Welcome back everyone! And an especially warm welcome to all our new pupils, their families and the new staff. I hope you had a wonderful summer and a great start to the new year.
One of the fantastic things about the holidays is that it enables me to see my own adult children who live in other countries now. With the flights that were taken by our family this summer I was impressed that my children have offset their carbon travel footprint and where feasible travelled across land by public transport rather than flying. We didn’t reach the impressive levels that Greta Thunberg did, sailing across the Atlantic to attend the climate conference, but I confess my children’s actions have encouraged me to do the same.
This summer I had the added excitement of learning that in January I will become a grandmother. As we as a family have become used to the idea that the next generation is on the way and have begun to think about the responsibility of that, it’s been lovely also to watch the preparations, the reading, the commitment and the sense of anticipation at the impending new arrival.
One of the unexpected gains of the reading material that my son and his wife are working through is the delightful news that all the pointers to good parenting outlined in the book, which is based on scientific research about childrearing, are things that largely they recognised as having been done by us to them. Hurrah, I say. Well done us.
But of course as we were reminded in our training this week, this most important job of bringing up children is something that as parents we simply do not have training for and so it is vital to share worries, challenges, theories and learning on the subject with other parents so that collectively we can learn to do exactly what is needed to bring out the very best in our children.
As the new year begins in earnest this week, the staff have enjoyed three days of training and preparation and some quality input from a range of professionals to help and guide them, as every year, in reflecting and refining what they do. We’ve covered safeguarding, working closely with parents, using TAs effectively, thinking about increasing engagement through questioning, training about IT and lifeguarding. It’s been a busy time but a stimulating one.

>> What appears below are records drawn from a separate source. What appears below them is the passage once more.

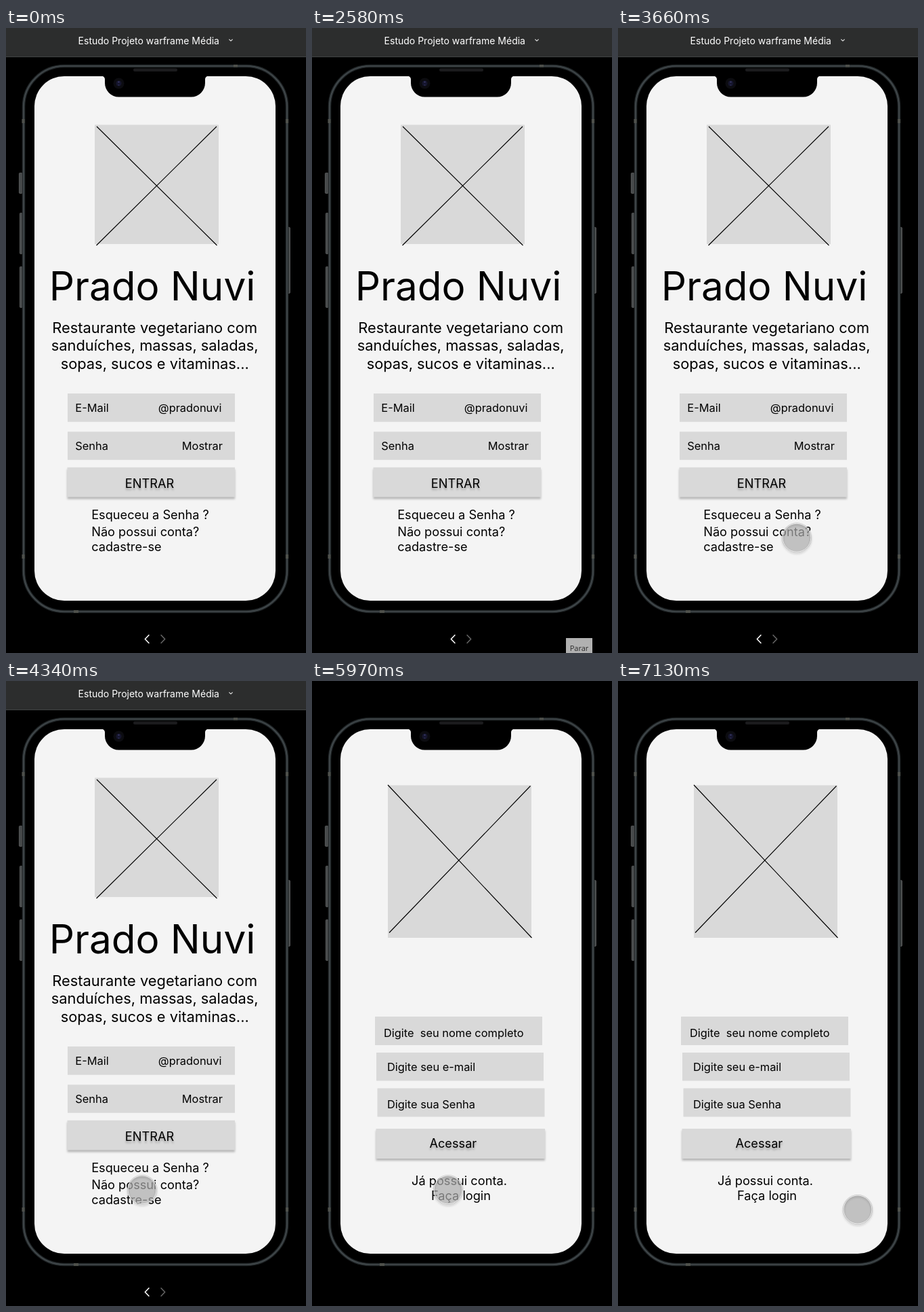
Write an HTML page that moves like this. It is 443 px wide and 920 px high and loops after 8 s.

```html
<!DOCTYPE html>
<html lang="pt-BR">
<head>
<meta charset="utf-8">
<title>Estudo Projeto</title>
<style>
  html, body { margin: 0; width: 100%; height: 100%; overflow: hidden; background: #000; }
  svg { display: block; width: 100vw; height: 100vh; }
  text { font-family: Inter, sans-serif; font-optical-sizing: none; white-space: pre; }
  .mid { text-anchor: middle; }
  .end { text-anchor: end; }
  .title { font-size: 58.4px; }
  .lead { font-size: 21.85px; }
  .field { font-size: 16.4px; }
  .link { font-size: 18.2px; }
  .box { fill: #d9d9d9; }
  .raised { filter: drop-shadow(0 3.6px 1.8px rgba(0, 0, 0, .25)); }
  .halo { filter: drop-shadow(0 2px 1.5px rgba(0, 0, 0, .35)); }
  .cross { stroke: #000; stroke-width: 1.15; fill: none; }
  .tip { font-family: "Open Sans", sans-serif; font-size: 11px; fill: #3c3c3c; }
</style>
</head>
<body>
<svg viewBox="0 0 443 920" xmlns="http://www.w3.org/2000/svg">
  <rect width="443" height="920" fill="#000"/>

  <g id="chrome">
    <rect width="443" height="42" fill="#2c2d2d"/>
    <rect y="42" width="443" height="1" fill="#414343"/>
    <text x="106.6" y="24" font-size="14" fill="#fff">Estudo Projeto warframe Média</text>
    <path d="M329.4 16.6l2.6 2.5 2.6-2.5" fill="none" stroke="#eee" stroke-width="1.1"/>
    <path d="M211.4 893.2l-6 6.3 6 6.3" fill="none" stroke="#fff" stroke-width="1.5"/>
    <path d="M228.6 893.2l6 6.3-6 6.3" fill="none" stroke="#666" stroke-width="1.5"/>
  </g>

  <g id="phone">
    <g fill="#474a4b" stroke="#6a6c6d" stroke-width=".7">
      <rect x="19.4" y="213.4" width="4.6" height="30" rx="1"/>
      <rect x="20.4" y="272.4" width="3.6" height="60" rx="1"/>
      <rect x="20.4" y="351.4" width="3.6" height="60" rx="1"/>
      <rect x="416" y="293.4" width="3.4" height="97" rx="1"/>
    </g>
    <rect x="26" y="56" width="389" height="803" rx="60" fill="#000" stroke="#23282a" stroke-width="4.6"/>
    <rect x="26" y="56" width="389" height="803" rx="60" fill="none" stroke="#434a4d" stroke-width="1.7"/>
    <g fill="#4e504b">
      <rect x="23.5" y="134" width="4" height="6"/>
      <rect x="413" y="134" width="4" height="6"/>
      <rect x="23.5" y="775" width="4" height="6"/>
      <rect x="413" y="775" width="4" height="6"/>
      <rect x="336" y="54" width="6" height="3.5"/>
      <rect x="100" y="857" width="7" height="4"/>
    </g>
    <rect x="42" y="71" width="356" height="772" rx="44" fill="#f4f4f4"/>
    <path d="M141 70.5A5 5 0 0 1 146 76V81A20.5 20.5 0 0 0 166.5 101.5H273.5A20.5 20.5 0 0 0 294 81V76A5 5 0 0 1 299 70.5Z" fill="#000"/>
    <rect x="188" y="59.5" width="65" height="4.5" rx="2" fill="#1b1b1d"/>
    <circle cx="166.5" cy="81.5" r="8" fill="#0c0c10"/>
    <circle cx="166.5" cy="81.5" r="4" fill="#15152c"/>
    <circle cx="166.5" cy="79.5" r="1.3" fill="#34345e"/>
    <circle cx="166.5" cy="84" r="1.1" fill="#2c2c50"/>
  </g>

  <g id="login">
    <rect class="box" x="131" y="142.5" width="183" height="175.5"/>
    <path class="cross" d="M134 145L311.5 320M311 145L133.5 320"/>
    <text class="title mid" x="216" y="401">Prado Nuvi</text>
    <text class="lead mid" x="219.7" y="448.7">Restaurante vegetariano com</text>
    <text class="lead mid" x="219.7" y="475.3">sanduíches, massas, saladas,</text>
    <text class="lead mid" x="219.7" y="501.8">sopas, sucos e vitaminas...</text>
    <rect class="box" x="91" y="538" width="247" height="41.7"/>
    <text class="field" x="102.3" y="564.5">E-Mail</text>
    <text class="field end" x="318.5" y="564.5">@pradonuvi</text>
    <rect class="box" x="91" y="594.3" width="247" height="41.4"/>
    <text class="field" x="102.3" y="621">Senha</text>
    <text class="field end" x="320" y="621">Mostrar</text>
    <rect class="box raised" x="90.5" y="646.7" width="247.5" height="43.7"/>
    <text class="link mid raised" x="212" y="676.7">ENTRAR</text>
    <text class="link" x="126.2" y="722.5">Esqueceu a Senha ?</text>
    <text class="link" x="126.2" y="748">Não possui conta?</text>
    <text class="link" x="126.2" y="770">cadastre-se</text>
  </g>

  <g id="signup">
    <rect class="box" x="112" y="153.5" width="212" height="224.5"/>
    <path class="cross" d="M112 153L324.5 378M322.5 154.5L114 370.5"/>
    <rect class="box" x="93" y="494" width="247" height="42"/>
    <text class="field" x="106" y="523.5">Digite  seu nome completo</text>
    <rect class="box" x="95" y="547" width="247" height="41.5"/>
    <text class="field" x="111" y="573.7">Digite seu e-mail</text>
    <rect class="box" x="96.5" y="599.5" width="247" height="42"/>
    <text class="field" x="111" y="628.5">Digite sua Senha</text>
    <rect class="box raised" x="94.5" y="659" width="249.5" height="44"/>
    <text class="link mid raised" x="208.3" y="686.5">Acessar</text>
    <text class="link mid" x="217.5" y="742">Já possui conta.</text>
    <text class="link mid" x="220" y="764">Faça login</text>
  </g>

  <g id="tip">
    <rect x="375" y="898" width="39" height="24" fill="#fff"/>
    <text class="tip mid" x="394.5" y="916.5">Parar</text>
  </g>

  <g id="touch">
    <circle id="disc" r="21.5" fill="#adadad" fill-opacity=".7"/>
    <g class="halo" fill="none">
      <circle r="21.6" stroke="#8f8f8f" stroke-opacity=".45" stroke-width=".8"/>
      <circle r="20.9" stroke="#fff" stroke-opacity=".85" stroke-width=".9"/>
    </g>
  </g>
</svg>
<script>
  const LOOP = 8000, SWAP = 5970;
  const el = id => document.getElementById(id);
  const [chrome, login, signup, tip, touch, disc] =
    ["chrome", "login", "signup", "tip", "touch", "disc"].map(el);

  const ramp = (t, a, b) => Math.min(1, Math.max(0, (t - a) / (b - a)));
  const show = (node, on) => node.style.display = on ? "" : "none";

  // Pointer track: time, x, y
  const track = [
    [2850, 359, 842], [2920, 349, 822], [3000, 333, 792], [3070, 321, 768],
    [3200, 311, 750], [3470, 311, 750], [3600, 284, 752], [3740, 238, 748],
    [3870, 214, 745], [3950, 214, 745], [4070, 206, 744], [4150, 206, 744],
    [4340, 201, 749], [6440, 201, 749], [6570, 222, 756], [6700, 274, 778],
    [6850, 330, 796], [6990, 349, 788], [7130, 354, 778]
  ];

  function pointer(t) {
    const i = track.findIndex(p => p[0] > t);
    if (i < 0) return track[track.length - 1].slice(1);
    const a = track[Math.max(0, i - 1)], b = track[i], k = ramp(t, a[0], b[0]);
    return [1, 2].map(n => a[n] + (b[n] - a[n]) * k);
  }

  function draw(t) {
    chrome.style.opacity = 1 - ramp(t, 4810, 5150);
    tip.style.opacity = ramp(t, 1000, 1190) - ramp(t, 2520, 2720);
    show(login, t < SWAP);
    show(signup, t >= SWAP);
    show(touch, t >= track[0][0]);

    const press = t < SWAP ? ramp(t, 5650, 5770) : 0;
    const [x, y] = pointer(t);
    touch.setAttribute("transform", `translate(${x} ${y}) scale(${1 - .07 * press})`);
    disc.setAttribute("fill-opacity", .7 + .08 * press);
  }

  const start = performance.now();
  function tick() {
    draw((performance.now() - start) % LOOP);
    requestAnimationFrame(tick);
  }
  tick();
</script>
</body>
</html>
```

But for us the learning doesn’t stop when the teaching starts. In fact the opposite is true because as receptive and reflective practitioners we gather information all day long about what is needed by our pupils and you as parents can help us in that endeavour by letting us know significant things that will help us respond. Certainly teaching is shaped by the feedback we get, by the engagement we sense, by the inspiration we detect and we learn from as well as about the pupils we teach.
Just as I learnt from my adult family this summer so too we all learn from collaborating with you and with your children. Here’s to a fantastic year together !